*** Opening of Extracted material ***
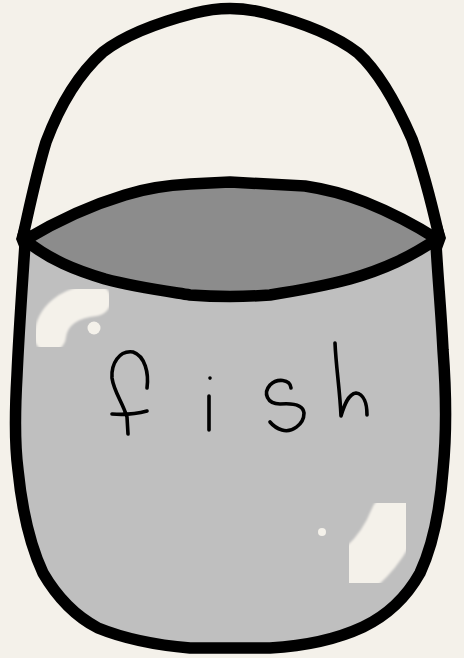
<!DOCTYPE html>
<html lang="en">
<head>
<meta charset="utf-8">
<title>Fish bucket</title>
<style>
:root {
  --paper: #f4f1ea;
  --ink: #000;
  --metal: #bfbfbf;
  --inside: #8c8c8c;
}
html, body { margin: 0; overflow: hidden; background: var(--paper); }
svg { display: block; width: 464px; height: 658px; }
.background, .shine-dot { fill: var(--paper); }
.body { fill: var(--metal); }
.opening { fill: var(--inside); }
.outline { stroke: var(--ink); stroke-width: 11.5; stroke-linecap: round; stroke-linejoin: round; }
.handle { fill: none; }
.hinge { fill: var(--ink); }
.shine { fill: none; stroke: var(--paper); stroke-linecap: round; stroke-linejoin: round; filter: url(#soft-edge); }
.lettering { fill: none; stroke: var(--ink); stroke-width: 3.6; stroke-linecap: round; stroke-linejoin: round; }
</style>
</head>
<body>
<svg viewBox="0 0 464 658" role="img" aria-label="A grey metal bucket with the word fish written on it">
  <defs>
    <filter id="soft-edge" x="-30%" y="-30%" width="160%" height="160%">
      <feGaussianBlur stdDeviation="1"/>
    </filter>
  </defs>
  <rect class="background" width="464" height="658"/>

  <g id="bucket">
    <path class="body outline" d="M25 244C22 290 19 330 17 375C15 410 14 440 18 470C22 510 30 545 43 573C57 597 75 616 98 628C125 639 155 645 190 648H270C305 646 335 640 363 627C388 615 406 598 420 573C433 545 440 510 443 470C447 430 446 390 443 350C441 310 438 280 436 244"/>
    <path class="opening outline" d="M25 240C55 222 85 207 125 195C150 187 170 185 190 184L230 182L305 186C325 189 345 194 365 202C390 212 415 225 437 239C410 257 385 269 350 279C320 287 295 291 270 295Q230 298 190 295C165 291 135 287 105 279C75 270 50 260 25 240Z"/>
    <path class="handle outline" d="M23 236C30 205 36 175 46 142C58 110 75 77 103 52C125 35 160 22 195 13Q230 4 265 13C300 22 335 35 358 53C380 73 398 107 412 139C424 172 432 205 439 236"/>
    <path class="hinge" d="M20 226L16 239L20 249L33 250L30 240L34 232Z"/>
    <path class="hinge" d="M442 225L446 238L442 249L430 250L433 240L429 232Z"/>
  </g>

  <g id="highlights">
    <path class="shine" stroke-width="32" d="M50 336C52 316 68 303 95 300"/>
    <circle class="shine-dot" cx="94" cy="328" r="6.5"/>
    <path class="shine" stroke-width="50" d="M395 518C388 536 376 554 360 568"/>
    <circle class="shine-dot" cx="322" cy="532" r="4"/>
  </g>

  <g id="lettering" class="lettering" role="img" aria-label="fish">
    <path id="letter-f" d="M147 388C149 373 145 356 133 352C119 350 111 364 112 378C114 392 122 401 127 417L128 434M112 414C124 415 136 414 147 411"/>
    <path id="letter-i" d="M209 396V430M210 378V378.1"/>
    <path id="letter-s" d="M291 388C290 379 277 378 270 385C263 393 267 404 280 404C292 403 303 404 304 413C304 425 291 433 282 430Q275 428 270 422"/>
    <path id="letter-h" d="M335 343C336 367 340 391 341 416C344 406 348 394 356 393C364 394 367 404 367 415"/>
  </g>
</svg>
</body>
</html>
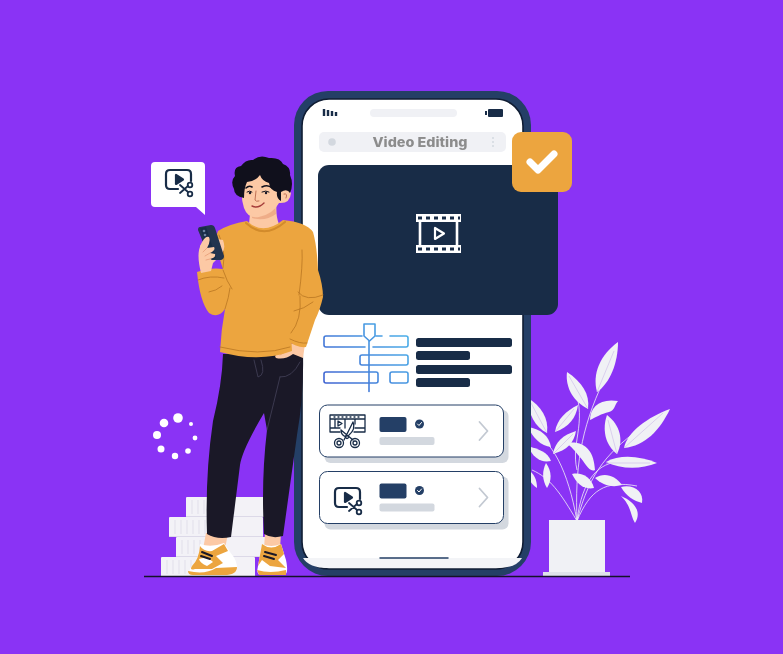
<!DOCTYPE html>
<html lang="en">
<head>
<meta charset="utf-8">
<title>Video Editing</title>
<style>
:root{--violet:#8a33f5;--navy:#182c47;--frame:#243f66;--white:#fff;--pale:#f0f1f5;--mist:#d3d8df;--amber:#eca53f;--amber-dark:#b97622;--skin:#fcc9a5;--skin-dark:#e79c78;--ink:#1a1827;--hair:#10101c;--grey:#8c8c8c}
html,body{margin:0;height:100%;overflow:hidden;background:var(--violet)}
.scene{display:block;width:783px;height:654px;background:var(--violet)}
.navy{fill:var(--navy)}.frame{fill:var(--frame)}.white{fill:var(--white)}.pale{fill:var(--pale)}.mist{fill:var(--mist)}.amber{fill:var(--amber)}.skin{fill:var(--skin)}.ink{fill:var(--ink)}.hair{fill:var(--hair)}
.line{fill:none;stroke-linecap:round;stroke-linejoin:round}
.navy-line{stroke:var(--navy)}.white-line{stroke:var(--white)}.fold{stroke:var(--amber-dark);stroke-width:.8}.skin-line{stroke:var(--skin-dark);stroke-width:.8}
.stem{stroke:var(--pale);stroke-width:.8;fill:none}
.vein{stroke:#c9b9e8;stroke-width:.6;fill:none}
.title{font:800 13.5px Inter,"Liberation Sans",sans-serif;fill:var(--grey)}
</style>
</head>
<body>
<svg class="scene" viewBox="0 0 783 654" role="img" aria-label="Man with a phone leaning on a large video editing app screen">
<defs>
  <linearGradient id="track-blue" gradientUnits="userSpaceOnUse" x1="323" y1="390" x2="408" y2="325">
    <stop offset="0" stop-color="#3f5fd0"/><stop offset="1" stop-color="#4cb4ea"/>
  </linearGradient>
  <g id="cut-clip" class="line navy-line" stroke-width="2.2">
    <path d="M13 20H5Q1 20 1 16V5Q1 1 5 1H22Q26 1 26 5V12"/>
    <path d="M11 6V15L18 10.500Z" fill="#182c47"/>
    <path d="M15 16L23 23M15 24L23 17" stroke-width="1.800"/>
    <circle cx="25" cy="16" r="2.300" stroke-width="1.800"/><circle cx="25" cy="25" r="2.300" stroke-width="1.800"/>
  </g>
  <g id="list-card">
    <rect class="mist" x="5" y="5" width="184" height="53" rx="6"/>
    <rect x="0" y="0" width="184" height="52" rx="8" fill="#fff" stroke="#243f66"/>
    <rect class="frame" x="60" y="12" width="27" height="15" rx="2"/>
    <circle class="frame" cx="100" cy="19" r="4.500"/>
    <path class="line white-line" d="M98 19L99.500 20.500L102 17.500"/>
    <rect class="mist" x="60" y="32" width="55" height="8" rx="2"/>
    <path class="line" d="M160 17L168 26L160 35" stroke="#c3c9d2" stroke-width="1.800"/>
  </g>
  <g id="coin-slab">
    <rect width="94" height="20" rx="1" fill="#f3f2f7"/>
    <path d="M6 3V17M12 3V17M18 3V17M24 3V17M30 3V17M36 3V17M42 3V17M48 3V17" stroke="#e1dfea"/>
    <path d="M0 19.500H94" stroke="#dcd9e8"/>
  </g>
</defs>

<g id="loader" class="white">
  <circle cx="178" cy="418" r="4.800"/><circle cx="164" cy="423" r="4.300"/><circle cx="157" cy="435" r="4"/><circle cx="161" cy="449" r="3.500"/><circle cx="175" cy="456" r="3.200"/><circle cx="188" cy="451" r="2.800"/><circle cx="195" cy="438" r="2.400"/><circle cx="191" cy="424" r="2"/>
</g>

<g id="plant">
  <g class="stem">
    <path d="M577 521C568 470 552 440 530 430M577 521C560 492 550 478 532 470M577 521C575 470 580 430 604 380M577 521C590 470 610 450 645 425M577 521C590 490 605 480 637 486M577 470C570 440 590 420 571 380M577 521C582 478 600 462 620 462"/>
  </g>
  <g class="pale">
    <path d="M618 342C618 363 610 383 597 392C592 374 600 355 618 342Z"/>
    <path d="M567 372C582 382 590 394 588 409C574 402 565 388 567 372Z"/>
    <path d="M590 420C590 407 600 398 618 401C614 406 615 410 609 412C601 414 596 417 590 420Z"/>
    <path d="M670 409C660 430 645 446 624 448C627 432 648 417 670 409Z"/>
    <path d="M607 415C620 425 624 440 617 454C605 445 602 429 607 415Z"/>
    <path d="M606 462C620 454 640 456 657 463C640 470 620 469 606 462Z"/>
    <path d="M566 443C585 440 594 451 595 470C589 473 585 462 579 456C575 451 572 447 566 443Z"/>
    <path d="M572 474C582 472 591 477 594 488C584 490 577 484 572 474Z"/>
    <path d="M595 478C604 472 615 475 622 485C612 488 602 485 595 478Z"/>
    <path d="M621 487C634 484 644 492 642 503C634 501 626 496 621 487Z"/>
    <path d="M621 496C635 502 642 512 635 523C630 515 632 507 621 496Z"/>
    <path d="M528 398C541 406 549 418 547 433C535 427 528 414 528 398Z"/>
    <path d="M528 427C541 429 549 436 551 447C541 446 533 438 528 427Z"/>
    <path d="M578 405C576 418 569 427 555 432C557 419 566 411 578 405Z"/>
    <path d="M576 431C574 443 567 450 553 454C555 442 563 435 576 431Z"/>
    <path d="M528 446C538 449 548 452 551 461C541 463 533 458 528 446Z"/>
    <path d="M546 463C552 472 552 480 547 488C542 480 542 471 546 463Z"/>
    <path d="M528 470C534 473 537 480 537 488C531 484 528 479 528 470Z"/>
  </g>
  <path class="vein" d="M614 351L597 392M569 376L588 409M663 413L624 448M608 420L617 454M650 463H606M531 403L547 433M574 409L555 432M573 434L553 454"/>
  <rect class="pale" x="549" y="520" width="56" height="53"/>
  <rect x="543" y="572" width="67" height="4" fill="#dfe2ea"/>
</g>

<g id="coin-stack">
  <use href="#coin-slab" x="186" y="497"/><use href="#coin-slab" x="169" y="517"/><use href="#coin-slab" x="176" y="537"/><use href="#coin-slab" x="161" y="557"/>
</g>

<g id="phone">
  <rect class="frame" x="294" y="91" width="237" height="485" rx="34"/>
  <rect x="302" y="99" width="221" height="470" rx="27" fill="#fff" stroke="#101d33" stroke-width="1.600"/>
  <path d="M303 558H522Q516 568 498 568H328Q309 568 303 558Z" fill="#f3f4f7"/>
  <path class="line" d="M380 558H448" stroke="#243f66" stroke-width="1.500"/>
  <g id="status-bar">
    <path d="M324 109V116M328 110V116M332 111V116M336 112V116" stroke="#182c47" stroke-width="2.400"/>
    <rect class="pale" x="370" y="109" width="87" height="8" rx="4"/>
    <rect class="navy" x="488" y="109" width="15" height="8" rx="1"/><rect class="navy" x="485" y="111" width="2" height="4"/>
  </g>
  <g id="title-bar">
    <rect class="pale" x="319" y="132" width="187" height="20" rx="5"/>
    <circle class="mist" cx="332" cy="142" r="3.800"/>
    <text class="title" x="372.500" y="147" textLength="95" lengthAdjust="spacingAndGlyphs">Video Editing</text>
    <g class="mist"><circle cx="493" cy="138" r="1"/><circle cx="493" cy="142" r="1"/><circle cx="493" cy="146" r="1"/></g>
  </g>
</g>

<g id="video-player">
  <rect class="navy" x="318" y="165" width="240" height="150" rx="11"/>
  <g id="film-frame">
    <rect class="white" x="416" y="214" width="45" height="8"/><rect class="white" x="416" y="245" width="45" height="8"/>
    <path class="line" d="M418 218H460M418 249H460" stroke="#182c47" stroke-width="3" stroke-dasharray="4 4" style="stroke-linecap:butt"/>
    <path class="line white-line" d="M420 221V246M457 221V246" stroke-width="2.600"/>
    <path class="line white-line" d="M435 228V239L444 233.500Z" stroke-width="2.200"/>
  </g>
</g>
<g id="done-badge">
  <rect class="amber" x="512" y="132" width="60" height="60" rx="9"/>
  <path class="line white-line" d="M530 162L538 170L554 154" stroke-width="7"/>
</g>

<g id="timeline" class="line" stroke="url(#track-blue)" stroke-width="1.600">
  <path d="M362 336H326Q324 336 324 338V345Q324 347 326 347H365M373 347H406Q408 347 408 345V338Q408 336 406 336H390M376 336H382"/>
  <path d="M364 324H375V336L369.500 341L364 336Z"/>
  <path d="M369 341V391.500"/>
  <rect x="360" y="355" width="48" height="10" rx="2"/>
  <rect x="324" y="372" width="54" height="11" rx="2"/>
  <rect x="390" y="372" width="18" height="11" rx="2"/>
</g>
<g id="text-lines" class="navy">
  <rect x="416" y="338" width="96" height="9" rx="2.500"/><rect x="416" y="351" width="54" height="9" rx="2.500"/><rect x="416" y="365" width="96" height="9" rx="2.500"/><rect x="416" y="378" width="54" height="9" rx="2.500"/>
</g>

<g id="trim-card">
  <use href="#list-card" x="319.500" y="405"/>
  <g class="line navy-line" stroke-width="1.300">
    <path d="M340 432H330V415H365V432H354M330 419H365M330 428H340M355 428H365M335 419V428M345 419V428M355 419V424"/>
    <path d="M334 417H362" stroke-dasharray="1 3"/>
    <path d="M338 421V426L342 423.500Z"/>
    <path d="M353 422L344 440M341 430L353 440M353 422Q356 429 349 435M341 430Q341 435 346 437"/>
    <circle cx="339" cy="443" r="4.500"/><circle cx="355" cy="443" r="4.500"/><circle cx="339" cy="443" r="2"/><circle cx="355" cy="443" r="2"/><circle cx="347" cy="437" r="1.500"/>
  </g>
</g>
<g id="cut-card">
  <use href="#list-card" x="319.500" y="471.500"/>
  <use href="#cut-clip" x="334" y="487"/>
</g>

<path id="ground" d="M144 576.500H630" stroke="#14122a" stroke-width="1.600"/>

<g id="speech-bubble">
  <path class="white" d="M155 162H201Q205 162 205 166V215L196 207H155Q151 207 151 203V166Q151 162 155 162Z"/>
  <use href="#cut-clip" x="165" y="169"/>
</g>

<g id="man">
  <g id="shoes">
    <path class="skin" d="M206 533H228L225 549H203ZM265 533H281L280 549H264Z"/>
    <path class="white" d="M200 544Q211 548 224 543L230 552Q238 561 237 570Q236 574 223 574H192Q187 571 192 566Q199 559 200 544Z"/>
    <path class="amber" d="M200 546Q204 552 212 551L224 544L228 551L216 556L223 563L212 569H195Q189 571 192 566Q199 559 200 546Z"/>
    <path class="white" d="M199 559Q207 556 213 562L207 566Q200 563 199 559Z"/>
    <path class="line" d="M202 552L212 556M201 556L210 559" stroke="#1a1827" stroke-width="2"/>
    <path class="amber" d="M188 571Q205 575 216 568L237 567Q237 575 224 575H193Q188 575 188 571Z"/>
    <path class="white" d="M262 544Q271 548 281 544L286 560Q289 574 284 575H260Q256 574 258 566Z"/>
    <path class="amber" d="M262 544Q271 551 281 544L284 554L278 560L286 568L270 566L262 560L258 566Z"/>
    <path class="line" d="M265 552L276 555M264 556L274 559" stroke="#1a1827" stroke-width="2"/>
    <path class="amber" d="M257 570Q270 574 286 570V575H259Z"/>
  </g>
  <g id="trousers">
    <path class="ink" d="M223 354H303Q304 395 297 435L283 536Q272 539 264 534Q261 480 267 430L264 413Q242 450 240 465L231 537Q217 540 207 534Q205 475 213 421Q222 385 223 354Z"/>
    <path class="line" d="M261 360Q266 375 258 377L254 360M267 430Q274 402 280 377M300 362Q292 378 280 377" stroke="#45425a" stroke-width=".8"/>
  </g>
  <g id="pocket-hand">
    <path class="skin" d="M305 344L303 358L293 354Q285 360 276 358Q273 356 280 351L289 344Z"/>
    <path class="line skin-line" d="M280 355L288 350"/>
  </g>
  <g id="head">
    <path class="skin" d="M251 204L277 198Q275 215 279 224Q263 240 249 224Z"/>
    <path d="M252 213Q266 216 275 204L276 214Q265 222 252 218Z" fill="#efad88"/>
    <path class="skin" d="M243 181Q240 196 244 208Q248 219 259 217Q273 214 279 203Q290 204 291 193Q288 188 281 190L279 174H246Z"/>
    <path class="hair" d="M244 198Q234 196 234 189Q230 181 235 176Q233 167 241 166Q246 159 253 160Q260 154 269 158Q280 157 283 164Q291 167 290 175Q294 184 290 193Q287 188 281 192V201Q276 198 277 192Q270 190 269 183Q262 181 260 175Q256 181 247 182Q244 188 244 198Z"/>
    <path class="line" d="M262 187Q268 184 272 188M246 188Q249 185 252 187" stroke="#10101c" stroke-width="1.600"/>
    <path class="line" d="M262 192Q266 190 269 192M247 192Q250 190 252 192" stroke="#10101c"/>
    <circle class="ink" cx="266" cy="193" r="1.200"/><circle class="ink" cx="250" cy="193" r="1.200"/>
    <path class="line" d="M256 191L255 200Q256 202 259 201M284 194Q288 193 286 198" stroke="#b9684c" stroke-width=".9"/>
    <path class="line" d="M252 206Q258 209 264 203" stroke="#a53d3a" stroke-width="1.400"/>
  </g>
  <g id="sweater">
    <path class="amber" d="M247 221Q263 236 283 220Q306 222 313 232Q317 246 318 270Q323 285 323 297Q320 310 315 320L306 347Q297 348 288 341L291 333L292 351Q260 363 220 352Q221 330 225 309Q218 319 209 313Q200 302 197 272Q211 267 223 269L221 263Q214 239 218 231Q229 224 247 221Z"/>
    <path class="line" d="M246 223Q264 240 285 222" stroke="#d28b2b" stroke-width="2"/>
    <path class="line fold" d="M223 270Q227 282 232 289M225 309Q229 297 230 288M198 280Q210 275 224 278M298 292Q306 302 323 295M299 295Q303 265 302 250M300 296Q302 320 291 333M290 339Q300 344 307 343M220 347Q260 357 290 347M209 292Q216 291 222 286M294 311Q304 309 313 302M219 235Q226 250 223 268"/>
  </g>
  <g id="phone-hand">
    <path class="skin" d="M201 273Q196 253 201 245L211 238L223 240Q226 248 222 254L213 263L211 271Z"/>
    <path d="M200 227L211 225Q214 225 215 228L224 256Q224 259 221 260L213 260Q210 260 209 257L198 230Q198 227 200 227Z" fill="#23344f"/>
    <path class="navy" d="M200 228L206 227L216 258L212 260Z"/>
    <circle cx="204" cy="231" r="1.300" fill="#6b809d"/><circle cx="205" cy="235" r="1.300" fill="#6b809d"/>
    <path class="skin" d="M200 246Q205 235 209 237Q211 241 207 248L214 247Q216 250 210 253L215 254Q216 258 210 259L213 262L204 267L199 261Z"/>
    <path class="line skin-line" d="M207 248L203 252M210 253L205 256M210 259L206 260"/>
  </g>
</g>
</svg>
</body>
</html>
*** Close of Extracted material ***
- [Work to complete]
Please reproduce, exactly as they appear above, the lines from the line containing "223Q264 240 285" up to and including the line containing "246Q205 235 209".

- [Exercise result]
    <path class="line" d="M246 223Q264 240 285 222" stroke="#d28b2b" stroke-width="2"/>
    <path class="line fold" d="M223 270Q227 282 232 289M225 309Q229 297 230 288M198 280Q210 275 224 278M298 292Q306 302 323 295M299 295Q303 265 302 250M300 296Q302 320 291 333M290 339Q300 344 307 343M220 347Q260 357 290 347M209 292Q216 291 222 286M294 311Q304 309 313 302M219 235Q226 250 223 268"/>
  </g>
  <g id="phone-hand">
    <path class="skin" d="M201 273Q196 253 201 245L211 238L223 240Q226 248 222 254L213 263L211 271Z"/>
    <path d="M200 227L211 225Q214 225 215 228L224 256Q224 259 221 260L213 260Q210 260 209 257L198 230Q198 227 200 227Z" fill="#23344f"/>
    <path class="navy" d="M200 228L206 227L216 258L212 260Z"/>
    <circle cx="204" cy="231" r="1.300" fill="#6b809d"/><circle cx="205" cy="235" r="1.300" fill="#6b809d"/>
    <path class="skin" d="M200 246Q205 235 209 237Q211 241 207 248L214 247Q216 250 210 253L215 254Q216 258 210 259L213 262L204 267L199 261Z"/>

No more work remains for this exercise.